Bristol-based Eduserv is an unusual IT services provider. Halfway through its 38-year life, it decided to become a not-for-profit charity. Its customers operate in the public and third sectors, such as local government, education, health, central government and charities. Eduserv sees its role in helping these organisations make the best use of technology in order to serve their customers better and cost-effectively. The company has a subsidiary which handles business that doesn’t fit its UK charitable status, principally overseas sales of identity and access management software. This operation gifts its profits to the charity.
The business employs over a hundred people providing its customers with cloud solutions, preferential licence agreements for software and online resources for the academic sector, and federated identity and access management solutions for learners, researchers and health professionals. Eduserv has an unusual ethos in that it encourages self-sufficiency among its clients. It is happy to support clients as long as they want but, unlike some service providers, it tries not to tie them into a long-term service dependency from which escape is difficult.
The company is transitioning from its award-winning cloud services based on its Swindon data centre facility to public cloud services, focusing on Microsoft and AWS platforms – which is a recognition that private datacentres can’t keep up with the suites of tools and platforms that global providers can. This decision is wholly in keeping with Eduserv’s focus on helping its customers make the most of their technology investments.
Engagement with techUK
Through the quality of its guest speakers and participants, techUK has proved very useful in helping Eduserv keep up to date with issues and gain fresh insights into industry developments and its market sectors.
Natasha Veenendaal, head of marketing and Executive Briefing Programme lead at Eduserv, notes that some membership organisations for technology businesses, “run the danger of just getting tech companies together with each other. And, although you can get some benefit from this, it’s not quite the same as talking to the people that are going to be using your services.” She added, “I think it’s good that techUK does get that balance and brings in voices from the market and helps us talk to that group.” It’s not that the other contacts don’t matter. The overall effect is to help build communities of mutual interest.
Eduserv works in partnership with other vendors and sees relationships like those with Microsoft and AWS growing in importance. techUK provides an excellent forum for building those relationships, also offering a strong bridge to Government, which enables a healthy exchange of information with the tech industry. Influence flows in both directions.

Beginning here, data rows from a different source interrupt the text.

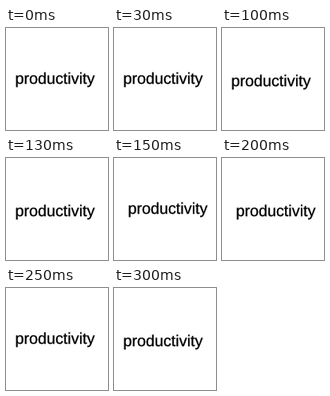
An HTML page for the animation above (0.35 s loop, 128 px wide and 128 px high).

```html
<!DOCTYPE html>
<html lang="en">
<head>
<meta charset="utf-8">
<title>Shaking word</title>
<style>
  html, body { margin: 0; width: 100%; height: 100%; overflow: hidden; background: #fff; }
  svg { display: block; width: 100vw; height: 100vh; }
  text {
    font: 19.8px "Liberation Sans", Arial, sans-serif;
    text-rendering: geometricPrecision;
    fill: #000;
    stroke: #000;
    stroke-width: 0.3px;
  }
</style>
</head>
<body>
<svg viewBox="0 0 128 128"><text id="word" x="11.4" y="70">productivity</text></svg>
<script>
  const STEP = 50;
  const LEFT = 11.4, RIGHT = 17.4, HIGH = 70, LOW = 73;
  // The word jumps between the corners of a small box.
  const jumps = [
    [LEFT, HIGH], [RIGHT, LOW], [LEFT, LOW], [RIGHT, HIGH],
    [RIGHT, LOW], [LEFT, HIGH], [LEFT, LOW]
  ];
  const word = document.getElementById("word");
  const start = performance.now();

  function draw(now) {
    const t = Math.max(0, now - start);
    const [x, y] = jumps[Math.floor(t / STEP) % jumps.length];
    word.setAttribute("x", x);
    word.setAttribute("y", y);
    requestAnimationFrame(draw);
  }
  draw(start);
</script>
</body>
</html>
```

The main areas of participation with techUK are through Eduserv’s CEO, Jude Sheeran, who is on techUK’s Public Services Board, and occasionally blogs, presents at events and attends various techUK functions. For example, the company’s CTO, Andy Powell, presented at a recent event on Smart Cities and GovTech and Jude Sheeran wrote a piece on the Government’s SME dilemma during techUK’s SME Campaign Week. These aren’t about “Here’s our software or case study. Aren’t we great?” - they’re at a higher plane, but not unreachable. They are more likely to focus on how current and emerging developments will improve the lives of suppliers and customers.
The Government has a stated aim of increasing the amount of business it conducts with SMEs. In fact, this was the topic of the CEO’s mentioned earlier. techUK has already shown that it is supportive of the SME cause and it provides both the cause and Government with leverage and access, something that would be made more difficult without the strength of such a trade association. Natasha Veenendaal says, “SMEs encourage innovation and it’s important to keep that intellectual property in the UK.” Once again, techUK’s ‘bridge to Government’ is useful when it comes to spreading awareness of such developments in the tech SME arena.
Natasha Veenendaal provides a good reminder of why we’re all here. She says, “Technology is a massive power for good if it’s harnessed in the right way.” That seems to pretty much sum up the intent of both Eduserv and techUK.